If you are planning to travel to America for just a short trip, for example, to attend a business conference or to visit friends and relatives, you may qualify for visa-free travel under the Visa Waiver Program. To qualify, you will need to be a national of one of the VWP countries, you must have a valid e-passport and you will need to have been granted ESTA authorization. VWP only applies if you are travelling for short-term business or tourism, allowing you to stay for up to 90 days.

If you are not eligible for visa-free travel, for example you are travelling to America for employment or other purposes, or for a period beyond that permitted visa-free, you will need to apply for a nonimmigrant visa for temporary stay or an immigrant visa for permanent residence in the United States.

There are various different classifications of visa. For example, a visitor visa under the B-classification will allow you to travel to the US for the purposes of business or tourism for a period beyond 90 days, while an E, L, H or O visa will permit you to undertake employment in the US in various different capacities. Some classifications also allow you to be accompanied by dependent relatives.

How long will my visa last?

If you are travelling to America visa-free you will only be permitted to stay in the United States for a period of up to 90 days. If you are planning to travel under a nonimmigrant visa, the duration can differ significantly depending on the classification of visa applied for.

When applying for a nonimmigrant visa there are specific requirements that must be met under US immigration law, not least that you plan to remain for a specific limited period of time. As such, you will be required to show your intent to depart the US by way of evidence of your residence, and other binding ties in your home country, that will ensure your return abroad at the end of your visit.

If your visa application is approved, the validity period of your visa relates only to the time in which you may travel to the US and apply for admission. It does not indicate how long you may remain, although it may allow for multiple separate admissions over a period of time.

The customs official at the port of entry will advise you on how long you may stay on each occasion and stamp your passport accordingly, or issue you with a Form I-94. The amount of time will usually reflect the period reasonably necessary to carry out your planned activities, subject to any limitation on the maximum amount of time permitted under that particular visa classification.

If you are travelling to America for a time-limited stay under a nonimmigrant visa, it may be possible to extend the duration of your trip while in the US in the event that you wish to remain for a further period.

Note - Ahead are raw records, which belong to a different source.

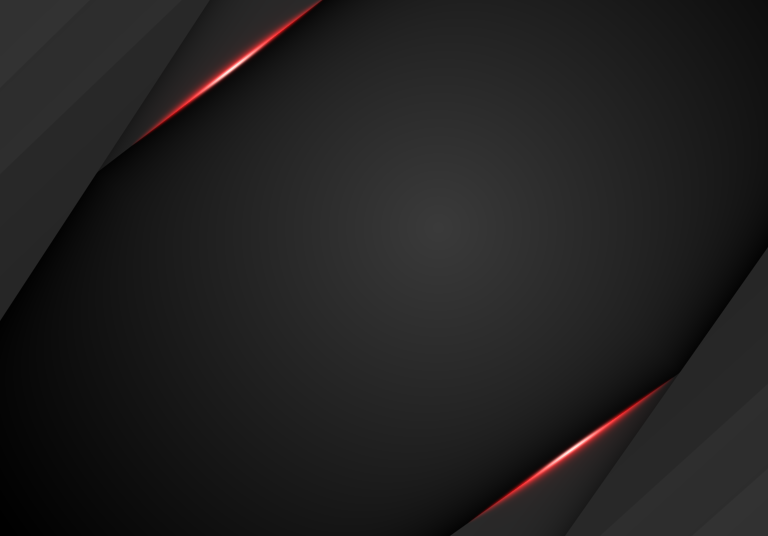
Give the GLSL for this background, as a WebGL 2 fragment shader.

```glsl
#version 300 es
precision highp float;

uniform vec2 u_resolution;
out vec4 outColor;

#define ASPECT 1.4275
#define GLOW_CENTER vec2(0.815, 0.575)
#define GLOW_RADIUS 0.98
#define GLOW_LEVEL 0.228
#define PANEL_LEVEL 0.158
#define BAND_STEP 0.022
#define FOLD_LEVEL 0.160
#define SHADOW_WIDTH 0.045
#define STREAK_LENGTH 0.235
#define STREAK_WIDTH 0.0085
#define STREAK_RED vec3(0.90, 0.03, 0.04)

// Signed distance to the line a-b, positive on its left.
float sideOf(vec2 p, vec2 a, vec2 b) {
  vec2 dir = normalize(b - a);
  return dot(p - a, vec2(-dir.y, dir.x));
}

float cover(float d) {
  float pixel = 0.75 / u_resolution.y;
  return smoothstep(-pixel, pixel, d);
}

// Tapered red light along a fold, with a hot core.
vec3 streak(vec2 p, vec2 center, vec2 dir, float d) {
  float along = dot(p - center, dir);
  float s = along / STREAK_LENGTH;
  float taper = max(1.0 - s * s, 0.0);
  float width = STREAK_WIDTH * (0.25 + 0.75 * taper) * (d > 0.0 ? 1.0 : 0.5);
  float body = exp(-pow(abs(d) / width, 1.5)) * pow(taper, 0.8);
  float halo = 0.16 * exp(-abs(d) / 0.018) * taper * taper * step(0.0, d);
  float core = exp(-pow(d / 0.0035, 2.0)) * exp(-pow(along / 0.065, 2.0));
  return STREAK_RED * (body + halo) + vec3(0.35, 0.80, 0.76) * core;
}

// One corner: shadow, lit fold, then a panel with two lighter bands.
vec3 corner(vec3 color, vec2 p, vec4 edge, vec4 fold, vec4 band1, vec4 band2, vec2 light) {
  float dEdge = sideOf(p, edge.xy, edge.zw);
  float dFold = sideOf(p, fold.xy, fold.zw);
  float dBand1 = sideOf(p, band1.xy, band1.zw);
  float dBand2 = sideOf(p, band2.xy, band2.zw);

  // Shadow on the backdrop
  float outside = min(max(dEdge, dFold), 0.0);
  color *= 1.0 - 0.85 * exp(outside / SHADOW_WIDTH);

  // Fold, shaded by the panel above it
  float foldShade = FOLD_LEVEL * (1.0 - 0.4 * exp(min(dEdge, 0.0) / 0.035));
  color = mix(color, vec3(foldShade), cover(dFold));
  color += streak(p, light, normalize(fold.zw - fold.xy), dFold);

  // Panel with bands, each fading away from its edge
  float shade = PANEL_LEVEL - 0.06 * clamp(-dBand1 - 0.02, 0.0, 0.5);
  shade += (BAND_STEP - 0.05 * clamp(dBand1, 0.0, 0.2)) * cover(dBand1);
  shade += BAND_STEP * cover(dBand2);
  return mix(color, vec3(shade), cover(dEdge));
}

void main() {
  vec2 p = gl_FragCoord.xy / u_resolution * vec2(ASPECT, 1.0);

  // Radial backdrop
  float falloff = clamp(1.0 - length(p - GLOW_CENTER) / GLOW_RADIUS, 0.0, 1.0);
  vec3 color = vec3(GLOW_LEVEL * pow(falloff, 1.05));

  // Upper left corner
  color = corner(color, p,
    vec4(0.0, 0.401, 0.390, 1.0), vec4(0.180, 0.678, 0.5985, 1.0),
    vec4(0.0, 0.675, 0.338, 1.0), vec4(0.0, 0.836, 0.167, 1.0),
    vec2(0.431, 0.870));

  // Lower right corner
  color = corner(color, p,
    vec4(ASPECT, 0.539, 1.050, 0.0), vec4(1.264, 0.305, 0.836, 0.0),
    vec4(ASPECT, 0.284, 1.115, 0.0), vec4(ASPECT, 0.126, 1.286, 0.0),
    vec2(1.063, 0.158));

  outColor = vec4(clamp(color, 0.0, 1.0), 1.0);
}
```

How long you can extend your stay for will depend upon the visa classification under which you fall, as well as your ability to continue to meet the necessary requirements under that category.

By way of example, the maximum total duration permitted under a visitor’s visa on any one trip is generally 1 year – you would ordinarily be granted an initial period of up to 6 months, which could potentially be extended by a further 6 months, provided you will be maintaining your visitor status and can provide good reason to USCIS for the extension. However, as you are not allowed to work under this type of visa, you must also prove you can afford to stay in the US for this additional length of time.

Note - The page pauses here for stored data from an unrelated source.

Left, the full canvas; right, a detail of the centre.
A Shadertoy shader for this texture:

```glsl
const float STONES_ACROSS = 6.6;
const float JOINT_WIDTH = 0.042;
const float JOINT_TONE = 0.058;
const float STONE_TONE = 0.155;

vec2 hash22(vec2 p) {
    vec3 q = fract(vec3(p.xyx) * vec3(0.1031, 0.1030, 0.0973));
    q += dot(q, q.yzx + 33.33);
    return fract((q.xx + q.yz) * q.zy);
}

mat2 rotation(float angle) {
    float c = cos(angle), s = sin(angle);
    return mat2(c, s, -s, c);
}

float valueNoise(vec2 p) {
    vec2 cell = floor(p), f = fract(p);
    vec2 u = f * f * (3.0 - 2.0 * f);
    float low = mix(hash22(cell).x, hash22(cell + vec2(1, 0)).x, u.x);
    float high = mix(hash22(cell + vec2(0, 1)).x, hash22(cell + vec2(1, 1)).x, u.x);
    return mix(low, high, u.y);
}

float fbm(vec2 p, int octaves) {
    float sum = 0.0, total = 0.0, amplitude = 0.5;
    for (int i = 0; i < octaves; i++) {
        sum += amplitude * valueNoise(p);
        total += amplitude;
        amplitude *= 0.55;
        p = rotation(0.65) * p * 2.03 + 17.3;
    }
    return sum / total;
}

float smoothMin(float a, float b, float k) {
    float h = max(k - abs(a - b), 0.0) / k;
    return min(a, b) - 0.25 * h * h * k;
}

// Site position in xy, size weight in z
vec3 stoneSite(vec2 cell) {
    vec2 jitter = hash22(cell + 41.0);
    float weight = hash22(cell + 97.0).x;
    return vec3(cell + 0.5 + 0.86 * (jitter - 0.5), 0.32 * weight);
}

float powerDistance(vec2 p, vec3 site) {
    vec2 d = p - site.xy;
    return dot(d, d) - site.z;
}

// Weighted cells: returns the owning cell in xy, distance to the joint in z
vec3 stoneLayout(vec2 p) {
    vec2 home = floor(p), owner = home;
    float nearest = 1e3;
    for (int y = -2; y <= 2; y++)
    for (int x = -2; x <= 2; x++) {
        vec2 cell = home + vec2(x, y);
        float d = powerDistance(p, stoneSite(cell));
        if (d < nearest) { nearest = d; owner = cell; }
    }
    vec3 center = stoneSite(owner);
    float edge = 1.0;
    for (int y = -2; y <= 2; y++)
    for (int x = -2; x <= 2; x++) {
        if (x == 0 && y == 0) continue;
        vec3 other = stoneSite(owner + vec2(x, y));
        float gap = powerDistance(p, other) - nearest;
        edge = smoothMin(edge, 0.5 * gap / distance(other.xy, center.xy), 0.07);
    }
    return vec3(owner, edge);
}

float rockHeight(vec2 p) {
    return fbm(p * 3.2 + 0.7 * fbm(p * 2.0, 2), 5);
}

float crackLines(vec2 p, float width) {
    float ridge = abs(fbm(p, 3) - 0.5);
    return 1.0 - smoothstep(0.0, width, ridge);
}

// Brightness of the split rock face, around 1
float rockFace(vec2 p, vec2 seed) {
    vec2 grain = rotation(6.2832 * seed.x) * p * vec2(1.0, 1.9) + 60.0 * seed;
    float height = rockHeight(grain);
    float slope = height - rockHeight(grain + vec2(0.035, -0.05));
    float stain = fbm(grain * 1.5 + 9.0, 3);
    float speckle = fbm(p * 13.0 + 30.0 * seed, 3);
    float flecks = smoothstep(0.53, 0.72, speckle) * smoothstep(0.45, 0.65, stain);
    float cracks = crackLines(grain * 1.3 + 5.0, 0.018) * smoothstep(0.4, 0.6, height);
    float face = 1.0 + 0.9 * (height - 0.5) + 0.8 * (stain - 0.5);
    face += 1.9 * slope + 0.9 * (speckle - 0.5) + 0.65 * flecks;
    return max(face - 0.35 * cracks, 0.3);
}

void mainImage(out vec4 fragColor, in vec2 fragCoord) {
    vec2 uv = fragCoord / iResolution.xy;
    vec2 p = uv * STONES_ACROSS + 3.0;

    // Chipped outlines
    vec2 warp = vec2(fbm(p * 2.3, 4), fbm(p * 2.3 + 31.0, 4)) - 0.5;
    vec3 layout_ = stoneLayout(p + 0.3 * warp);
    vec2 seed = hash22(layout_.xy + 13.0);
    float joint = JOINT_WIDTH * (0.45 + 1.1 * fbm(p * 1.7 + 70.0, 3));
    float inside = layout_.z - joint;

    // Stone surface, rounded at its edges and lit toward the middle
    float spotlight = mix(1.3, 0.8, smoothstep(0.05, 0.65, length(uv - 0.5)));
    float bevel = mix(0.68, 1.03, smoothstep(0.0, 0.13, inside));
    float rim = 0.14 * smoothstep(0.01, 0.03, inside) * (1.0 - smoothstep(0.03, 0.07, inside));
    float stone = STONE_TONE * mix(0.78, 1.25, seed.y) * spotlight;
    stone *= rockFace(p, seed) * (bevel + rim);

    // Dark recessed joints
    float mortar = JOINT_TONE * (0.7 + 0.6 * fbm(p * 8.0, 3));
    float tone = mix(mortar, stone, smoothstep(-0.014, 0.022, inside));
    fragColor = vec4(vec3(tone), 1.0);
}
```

In other cases, for example, in the employment visa categories, extensions of stay can be granted for several years, if not on an indefinite basis. By way of example, there is no maximum limit to the number of extensions that a trader or investor in the US may be granted under the E visa classification, although you must still maintain an intention to depart the US once their status eventually expires.

If you wish to stay in the US beyond the time permitted, you must either apply to renew your visa or, where appropriate, file an application with US Citizenship and Immigration Services (USCIS) to extend your stay.

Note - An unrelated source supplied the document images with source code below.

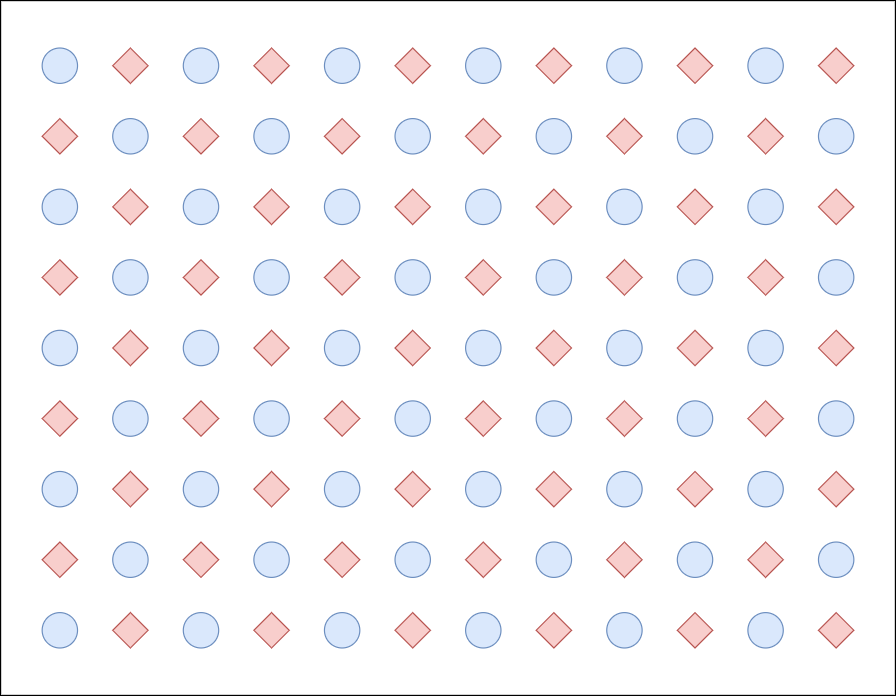
Reproduce this pattern procedurally as a Shadertoy shader.

```glsl
// Lengths are fractions of the canvas height
const vec2  GRID_COUNT    = vec2(12.0, 9.0);
const float PITCH         = 0.1014;
const float SHAPE_RADIUS  = 0.0254;
const float LINE_WIDTH    = 0.0017;
const float BORDER_WIDTH  = 0.0017;

const vec3 PAPER          = vec3(1.0);
const vec3 BORDER_INK     = vec3(0.0);
const vec3 CIRCLE_FILL    = vec3(0.855, 0.910, 0.988);
const vec3 CIRCLE_LINE    = vec3(0.424, 0.557, 0.749);
const vec3 DIAMOND_FILL   = vec3(0.973, 0.808, 0.800);
const vec3 DIAMOND_LINE   = vec3(0.722, 0.329, 0.314);

float circleDistance(vec2 p, float radius) {
    return length(p) - radius;
}

float diamondDistance(vec2 p, float radius) {
    return (abs(p.x) + abs(p.y) - radius) * inversesqrt(2.0);
}

// Share of a pixel lying inside the edge d = 0
float coverage(float d, float pixel) {
    return clamp(0.5 - d / pixel, 0.0, 1.0);
}

// Share of a pixel under a line centred on d = 0; holds for sub-pixel widths
float lineCoverage(float d, float width, float pixel) {
    return coverage(d - 0.5 * width, pixel) - coverage(d + 0.5 * width, pixel);
}

void mainImage(out vec4 fragColor, in vec2 fragCoord) {
    float pixel = 1.0 / iResolution.y;
    vec2 halfSize = 0.5 * iResolution.xy * pixel;
    vec2 p = fragCoord * pixel - halfSize;

    // Centred grid, alternating shapes like a checkerboard
    vec2 gridPos = p / PITCH + 0.5 * GRID_COUNT;
    vec2 cell = floor(gridPos);
    vec2 local = (gridPos - cell - 0.5) * PITCH;
    bool inGrid = all(greaterThanEqual(cell, vec2(0.0))) && all(lessThan(cell, GRID_COUNT));
    bool isCircle = mod(cell.x + cell.y, 2.0) < 0.5;

    float d = isCircle ? circleDistance(local, SHAPE_RADIUS)
                       : diamondDistance(local, SHAPE_RADIUS);
    vec3 fillColor = isCircle ? CIRCLE_FILL : DIAMOND_FILL;
    vec3 lineColor = isCircle ? CIRCLE_LINE : DIAMOND_LINE;

    // Fill, then outline
    vec3 color = PAPER;
    if (inGrid) {
        color = mix(color, fillColor, coverage(d, pixel));
        color = mix(color, lineColor, lineCoverage(d, LINE_WIDTH, pixel));
    }

    // Frame along the canvas edge
    vec2 inset = halfSize - abs(p);
    float edgeDistance = min(inset.x, inset.y);
    color = mix(color, BORDER_INK, coverage(edgeDistance - BORDER_WIDTH, pixel));

    fragColor = vec4(color, 1.0);
}
```
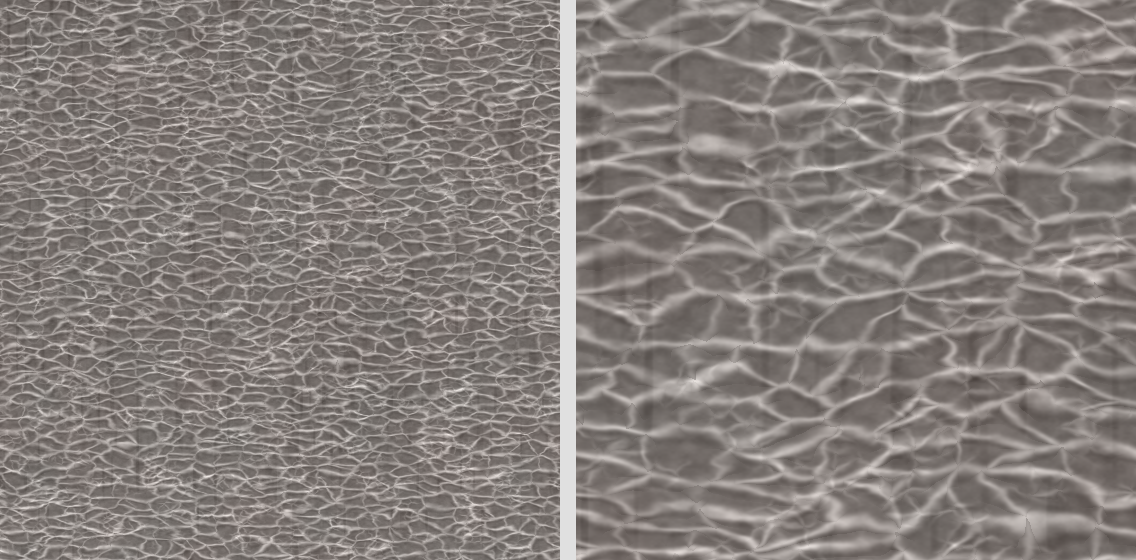
Left: the whole. Right: its middle third, enlarged.
Reproduce this texture procedurally as a Shadertoy shader.

```glsl
// Grey-brown embossed leather: flat, sideways-stretched grains parted by pale creases.
// Two warped Voronoi layers give the creases; each crease shades the grain below it.
// Value noise adds mottling, faint upright grooves and a slow drift of light.

const vec2 GRAIN_COUNT = vec2(25.0, 53.0);
const vec2 WRINKLE_COUNT = vec2(58.0, 88.0);
const vec3 LEATHER_TINT = vec3(0.010, -0.016, -0.030);

vec2 hash22(vec2 p) {
    vec3 q = fract(p.xyx * vec3(0.1031, 0.1030, 0.0973));
    q += dot(q, q.yzx + 33.33);
    return fract((q.xx + q.yz) * q.zy);
}

float valueNoise(vec2 p) {
    vec2 cell = floor(p);
    vec2 f = fract(p);
    f = f * f * (3.0 - 2.0 * f);
    float low = mix(hash22(cell).x, hash22(cell + vec2(1.0, 0.0)).x, f.x);
    float high = mix(hash22(cell + vec2(0.0, 1.0)).x, hash22(cell + 1.0).x, f.x);
    return mix(low, high, f.y);
}

float fbm(vec2 p) {
    float sum = 0.0;
    float weight = 0.5;
    for (int i = 0; i < 3; i++) {
        sum += weight * valueNoise(p);
        p = p * 2.03 + 17.7;
        weight *= 0.5;
    }
    return sum / 0.875;
}

vec2 warp(vec2 p, float amount) {
    return p + amount * (vec2(fbm(p + 3.1), fbm(p + 41.7)) - 0.5);
}

// Distance to the nearest cell border in row heights (x) and its normal (yz).
vec3 cellBorder(vec2 p, vec2 count) {
    vec2 home = floor(p);
    vec2 nearest = vec2(0.0);
    float best = 1e3;
    for (int y = -1; y <= 1; y++)
    for (int x = -1; x <= 1; x++) {
        vec2 cell = home + vec2(x, y);
        vec2 toSeed = cell + hash22(cell) - p;
        float dist = dot(toSeed, toSeed);
        if (dist < best) { best = dist; nearest = toSeed; }
    }
    vec3 border = vec3(1e3, 0.0, 1.0);
    for (int y = -2; y <= 2; y++)
    for (int x = -2; x <= 2; x++) {
        vec2 cell = home + vec2(x, y);
        vec2 toSeed = cell + hash22(cell) - p;
        vec2 gap = toSeed - nearest;
        if (dot(gap, gap) > 1e-4) {
            vec2 normal = normalize(gap);
            vec2 canvasNormal = normal * count;
            float dist = dot(0.5 * (toSeed + nearest), normal);
            dist *= count.y / length(canvasNormal);
            if (dist < border.x) border = vec3(dist, normalize(canvasNormal));
        }
    }
    return border;
}

float bump(float x, float center, float width) {
    float t = (x - center) / width;
    return exp(-t * t);
}

// Pale crease with a shadow on the grain under it.
float creaseLight(vec3 border, float strength, float width) {
    float level = mix(0.45, 1.0, abs(border.z));
    float ridge = bump(border.x, 0.0, width) * level * strength;
    float shadow = bump(border.x, 2.0 * width, width) * max(border.z, 0.0);
    return ridge - 0.16 * shadow;
}

void mainImage(out vec4 fragColor, in vec2 fragCoord) {
    vec2 uv = fragCoord / iResolution.y;

    // Main grains, bent so that the rows wander
    vec2 bend = vec2(fbm(uv * 7.0), fbm(uv * 7.0 + 23.0)) - 0.5;
    vec2 grainPos = warp((uv + 0.035 * bend) * GRAIN_COUNT, 0.75);
    vec3 grain = cellBorder(grainPos, GRAIN_COUNT);
    float strength = 0.25 + 1.1 * fbm(uv * vec2(45.0, 75.0) + 9.0);
    float width = mix(0.10, 0.18, valueNoise(uv * vec2(60.0, 90.0)));
    float light = 0.435 + 0.30 * creaseLight(grain, strength, width);

    // Short secondary wrinkles, present only in patches
    vec2 wrinklePos = warp(uv * WRINKLE_COUNT + 71.0, 0.8);
    vec3 wrinkle = cellBorder(wrinklePos, WRINKLE_COUNT);
    float patches = smoothstep(0.4, 0.75, fbm(uv * vec2(30.0, 50.0) + 57.0));
    light += 0.15 * patches * creaseLight(wrinkle, 1.0, 0.16);

    // Fine mottling and faint upright grooves
    light += 0.11 * (fbm(uv * vec2(120.0, 170.0)) - 0.5);
    float groove = smoothstep(0.68, 0.95, valueNoise(uv * vec2(130.0, 14.0) + 5.0));
    light -= 0.05 * groove;

    // Slow drift of light and hue
    light += 0.035 * (fbm(uv * 3.0 + 80.0) - 0.5) + 0.012 * (0.5 - uv.y);
    float hue = 0.016 * (fbm(uv * 14.0 + 31.0) - 0.5);
    vec3 color = vec3(light) + LEATHER_TINT + vec3(hue, -0.3 * hue, -0.3 * hue);

    fragColor = vec4(clamp(color, 0.0, 1.0), 1.0);
}
```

Will my visa guarantee entry?

A visa does not guarantee entry into the United States, rather it will only allow a foreign national travelling to America to lawfully arrive at a US port of entry and request permission to enter. This equally applies to anyone with permission to travel under ESTA.

The customs officials at the port of entry, for example, at the airport or land border crossing, have authority to permit or deny your admission to the US.

While having a visa does not guarantee entry to the United States it does, however, demonstrate that a consular officer at a US Embassy or Consulate abroad has determined you are eligible to seek entry for that specific purpose.

That said, you should always carry with you any documentation in support of your proposed intentions when travelling to America to show to the customs officer on arrival. This could include, for example, evidence of where you will be staying, including hotel bookings or the address of any friend or relative, as well as evidence of how you propose to fund your planned trip.

Once you are allowed to enter the United States, the customs official will provide an admission stamp or electronic/paper Form I-94, “Arrival and Departure Record”. Form I-94 will include your admission date, the class of admission and the permitted duration of your status.

This article does not constitute direct legal advice and is for informational purposes only.